    “I think everyone’s overlooking him,” Wroblewski said. “We have a ton of talented guards. Galal, yes. Devin, yes. They can handle the ball and let me play off it, but Miles too. He’s been in the program the longest out of any other guard. He knows the system, he was here last year, he’s quick, he can beat guys off the dribble. I think him more than anybody can help me a lot.”
  6. Senior Drew Ferry and junior Johnny Gray have looked sharp early on. Both in play for big-time minutes.
  7. Scelfo’s jumper is smooth. If he can get full confidence back in his knee, he can help. In short bursts, it’s easy to see him as a great fit in Steve Donahue’s system. Can he find a place in Bill Courtney’s?
  8. Freshman Deion Giddens is raw. On offense, he’s essentially starting from scratch. His will be a two-year process to get where he needs to be. Some good news, though. His work ethic is excellent, and he’s shown the ability to take an elbow to the mouth, spit up some blood, then immediately move on and continue playing. Coaches love that.
  9. Courtney likes 6-7, 250 pound freshman Ned Tomic, but Tomic needs to get into better shape.
    “Biggest thing is him having to figure out what kind of shape he needs to be in,” Courtney said. “He’s a thick kid, which is different from the guys on our team. He has some bulk to him, which will help in rebounding and help us in establishing post position and those types of things. But you can’t do that if you can’t run up the court consistently.
    “I wouldn’t say out of shape,” Courtney continued. “But not in college shape. You can say that about a lot of the freshmen. They are not in college shape. Ned has a ways to go before he gets into college shape.”
  10. Hard not to like Galal Cancer and Devin Cherry, even with only a few practices booked. Cancer is physically ready to compete, without question. He has the build of an upperclassman. Both Cancer and Cherry are super-explosive for this level. Down the line, that should form a tremendous backcourt for Cornell.
  11. The Red-White Scrimmage is at 4 p.m. Saturday at Newman Arena.


Anonymous said...

really stinks this game wont be online, hopefully delaney will give a full writeup

Anonymous said...

Great report Brian. Thank you

Anonymous said...

The injury that should concern us the most is Shonn Miller's stress fracture. Do we know if this is still his pelvis, that first broke in Feb-2010? Or, is it a different bone?

Either way, the message is the same.

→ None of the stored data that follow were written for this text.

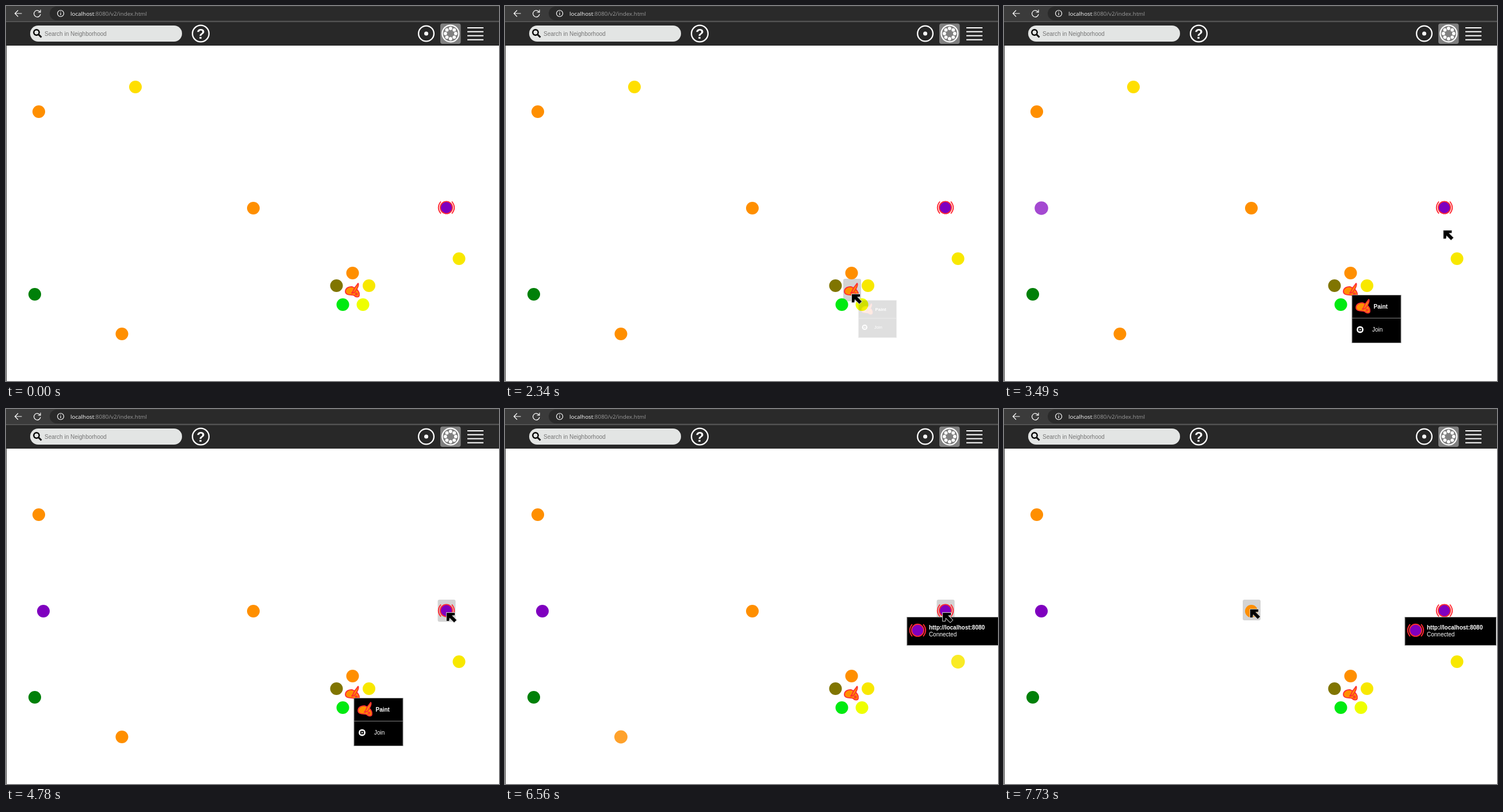
An HTML page that plays this animation: 857 by 653 pixels, repeating every 8 s.

```html
<!DOCTYPE html>
<html lang="en">
<head>
<meta charset="utf-8">
<title>Neighborhood</title>
<style>
  html, body { margin: 0; width: 100%; height: 100%; overflow: hidden; background: #fff; }
  svg { display: block; width: 857px; height: 653px; font: 10px "Liberation Sans", Arial, sans-serif; }
  .line { fill: none; stroke: #fff; }
  .popup { fill: #000; stroke: #808080; }
  .label { fill: #fff; }
  .bold { font-weight: bold; }
</style>
</head>
<body>
<svg viewBox="0 0 857 653">
  <defs>
    <g id="paint" fill="#ff8f00" stroke="#ff2b34" stroke-width="1.8" stroke-linejoin="round">
      <path d="M-12 2C-12-4-5-7 0-6C7-4 13 2 12 9C11 13 6 12 3 9C0 7-12 10-12 2Z"/>
      <path d="M10-12C12-10 9-3 6 1C4 5 1 5-1 5C2 2 2-1 4-4Z"/>
      <circle cx="7" cy="6.5" r="1.6"/>
    </g>
    <g id="server" stroke="#ff2b34" stroke-width="1.9">
      <circle r="10.6" fill="#7f00bf"/>
      <path fill="none" d="M-9.5-10.5Q-18 0-9.5 10.5M9.5-10.5Q18 0 9.5 10.5"/>
    </g>
  </defs>

  <rect width="857" height="653" fill="#fff"/>
  <rect width="857" height="28" fill="#3b3b3b"/>
  <rect x="76" y="1" width="800" height="24" rx="12" fill="#2a2a2a"/>
  <rect y="26.5" width="857" height="1.5" fill="#5c5c5c"/>
  <rect y="28" width="857" height="41" fill="#282828"/>
  <rect y="69" width="1" height="584" fill="#333"/>

  <g class="line" stroke-width="1.2">
    <path d="M27.5 13H16M21 7.5L15.5 13L21 18.5"/>
    <path d="M59.5 11A5.7 5.7 0 1 0 60 14M60 6.5V11H55.5"/>
    <circle cx="95" cy="13" r="5.5"/>
    <path d="M95 12V16M95 9.5V10.8"/>
  </g>
  <text x="112" y="17" fill="#9a9a9a" style="font:9.85px 'Open Sans',sans-serif"><tspan fill="#fff">localhost</tspan>:8080/v2/index.html</text>

  <rect x="42" y="34" width="264" height="28" rx="14" fill="#e3e5e4"/>
  <g fill="none" stroke="#000" stroke-width="2.4">
    <circle cx="53" cy="46" r="4.7"/>
    <path d="M56.5 49.5L61.5 54.5" stroke-width="3"/>
  </g>
  <text x="67" y="51.5" fill="#757575">Search in Neighborhood</text>

  <circle class="line" cx="338.5" cy="48" r="14.4" stroke-width="2.3"/>
  <text class="label bold" x="338.5" y="56.5" text-anchor="middle" font-size="24">?</text>
  <circle class="line" cx="730.5" cy="48" r="13.4" stroke-width="2.3"/>
  <circle cx="730.5" cy="48" r="3.5" fill="#fff"/>
  <rect x="755" y="30.5" width="35.5" height="35.5" rx="4" fill="#808080"/>
  <circle class="line" cx="772.8" cy="48" r="14.4" stroke-width="2.2"/>
  <g id="ring" fill="#fff"></g>
  <path class="line" stroke-width="2" d="M802 38H830M802 44.7H830M802 51.7H830M802 58.7H830"/>

  <g id="highlights" fill="#d3d3d3"></g>
  <g id="people"></g>
  <use href="#paint" x="602" y="495"/>
  <use href="#server" x="765.5" y="351"/>

  <g id="paintPopup">
    <rect class="popup" x="605" y="503.5" width="85" height="83"/>
    <path class="popup" d="M605 543.5H690"/>
    <use href="#paint" x="624" y="523"/>
    <text class="label bold" x="642.5" y="527">Paint</text>
    <circle cx="619" cy="563.5" r="6" fill="#fff"/>
    <rect x="616" y="560.5" width="6" height="6" rx="1"/>
    <path d="M618 561.7L621 563.5L618 565.3Z" fill="#fff"/>
    <text class="label" x="640" y="567">Join</text>
  </g>
  <g id="serverPopup">
    <rect class="popup" x="697" y="362.5" width="158.5" height="49"/>
    <use href="#server" x="715.5" y="385.3"/>
    <text class="label bold" x="735" y="384">http://localhost:8080</text>
    <text class="label" x="735" y="396">Connected</text>
  </g>
  <path id="cursor" stroke="#d0d0d0" stroke-width="1.8" paint-order="stroke"
        d="M0 0H14V4L9 4.5L17 12.5L13 16.5L5 8.5L4 14H0Z"/>
</svg>
<script>
const LOOP = 8000;
const $ = id => document.getElementById(id);
const clamp = v => Math.max(0, Math.min(1, v));
const progress = (t, from, to) => clamp((t - from) / (to - from));
const ease = p => (1 - Math.cos(Math.PI * p)) / 2;

function add(parent, tag, attrs) {
  const node = document.createElementNS('http://www.w3.org/2000/svg', tag);
  for (const key in attrs) node.setAttribute(key, attrs[key]);
  return parent.appendChild(node);
}

for (let i = 0; i < 8; i++) {
  const a = i * Math.PI / 4;
  add($('ring'), 'circle', { cx: 772.8 + 9 * Math.cos(a), cy: 48 + 9 * Math.sin(a), r: 2.9 });
}

// Each person is a plain disc; enter, leave and pulse hold [start, end] times.
const people = [
  { x: 225, y: 141, fill: '#ffdf00', leave: [4380, 4720] },
  { x: 57, y: 184, fill: '#ff8f00' },
  { x: 430, y: 352, fill: '#ff8f00' },
  { x: 787.5, y: 440, fill: '#f8e800', pulse: [6420, 6700] },
  { x: 50, y: 502, fill: '#008009' },
  { x: 201.5, y: 571, fill: '#ff8f00', leave: [6490, 6900] },
  { x: 65, y: 352, fill: '#7f00bf', enter: [3220, 3600] },
  { x: 602.5, y: 465, fill: '#ff8f00' },
  { x: 574.5, y: 487, fill: '#807500' },
  { x: 631, y: 487, fill: '#f8e800' },
  { x: 585.5, y: 520, fill: '#00ea11' },
  { x: 620.5, y: 520, fill: '#eeff00' }
];
for (const p of people) p.node = add($('people'), 'circle', { r: 11, cx: p.x, cy: p.y, fill: p.fill });

const highlights = [
  { x: 588, y: 475, height: 39, on: 1130, off: 3150 },
  { x: 750.5, y: 332, height: 38.5, on: 3700, off: 6840 },
  { x: 415, y: 332, height: 36, on: 7450, off: LOOP }
];
for (const h of highlights) {
  h.node = add($('highlights'), 'rect', { x: h.x, y: h.y, width: 31, height: h.height, rx: 3 });
}

// time, x, y of the pointer tip
const path = [
  [310, 730, 580], [600, 690, 556], [1060, 614, 510], [1610, 603, 502], [3150, 603, 502],
  [3220, 649, 590], [3350, 700, 470], [3490, 764, 391], [3630, 777, 383], [3910, 767, 357],
  [4050, 766, 355], [5520, 766, 355], [5590, 764.5, 355.5], [5730, 761, 355], [6770, 761, 355],
  [7050, 640, 349], [7300, 500, 350], [7520, 433, 351], [7730, 428, 349], [LOOP, 428, 349]
];

function pointerAt(t) {
  const i = path.findIndex(k => k[0] > t);
  if (i < 1) return null;
  const [a, b] = [path[i - 1], path[i]];
  const p = progress(t, a[0], b[0]);
  return [a[1] + (b[1] - a[1]) * p, a[2] + (b[2] - a[2]) * p];
}

function showPopup(node, amount, cx, cy, dx = 0) {
  const s = 0.75 + 0.25 * amount;
  node.setAttribute('opacity', amount);
  node.setAttribute('transform', `translate(${cx + dx} ${cy}) scale(${s}) translate(${-cx} ${-cy})`);
}

function draw(t) {
  for (const p of people) {
    const seen = (p.enter ? progress(t, ...p.enter) : 1) * (p.leave ? 1 - progress(t, ...p.leave) : 1);
    const pulse = p.pulse ? Math.sin(Math.PI * progress(t, ...p.pulse)) : 0;
    p.node.setAttribute('opacity', seen * (1 - 0.15 * pulse));
    p.node.setAttribute('r', 11 * (1 + 0.08 * Math.max(pulse, Math.min(1, 3 * (1 - seen)))));
  }
  for (const h of highlights) h.node.style.display = t >= h.on && t < h.off ? '' : 'none';

  showPopup($('paintPopup'), progress(t, 2305, 2600) * (1 - progress(t, 5050, 5330)), 647.5, 545);
  const slide = 24 * (1 - ease(progress(t, 5930, 6700)));
  showPopup($('serverPopup'), progress(t, 5050, 5330), 776, 387, slide);

  const tip = pointerAt(t);
  $('cursor').style.display = tip ? '' : 'none';
  if (tip) $('cursor').setAttribute('transform', `translate(${tip})`);
}

const start = performance.now();
function frame(now) {
  draw(Math.max(0, now - start) % LOOP);
  requestAnimationFrame(frame);
}
draw(0);
requestAnimationFrame(frame);
</script>
</body>
</html>
```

These things take 9-12 months of reduced activity to heal in the best of circumstances. Do your research. It's the biology of fracture healing. The kids, coaches, trainers, and physicians somehow don't want to admit it. Everyone wants these stud athletes playing when the game is ON.

The longer they don't heal, the less likely they are to EVER heal. They are nothing to mess with.

Whether it is the pelvis fracture or a new stress fracture at a different site, there is no urgency for or heroism about Shonn Miller's playing at 60-70% this year with a half broken bone. The urgency is for him to heal completely so he can have a healthy college career, playing to his full potential. It is also in Cornell's best interests to have him do that.

Get him a medical year now, and sit him until August, so he has four years of eligibility if he wants it.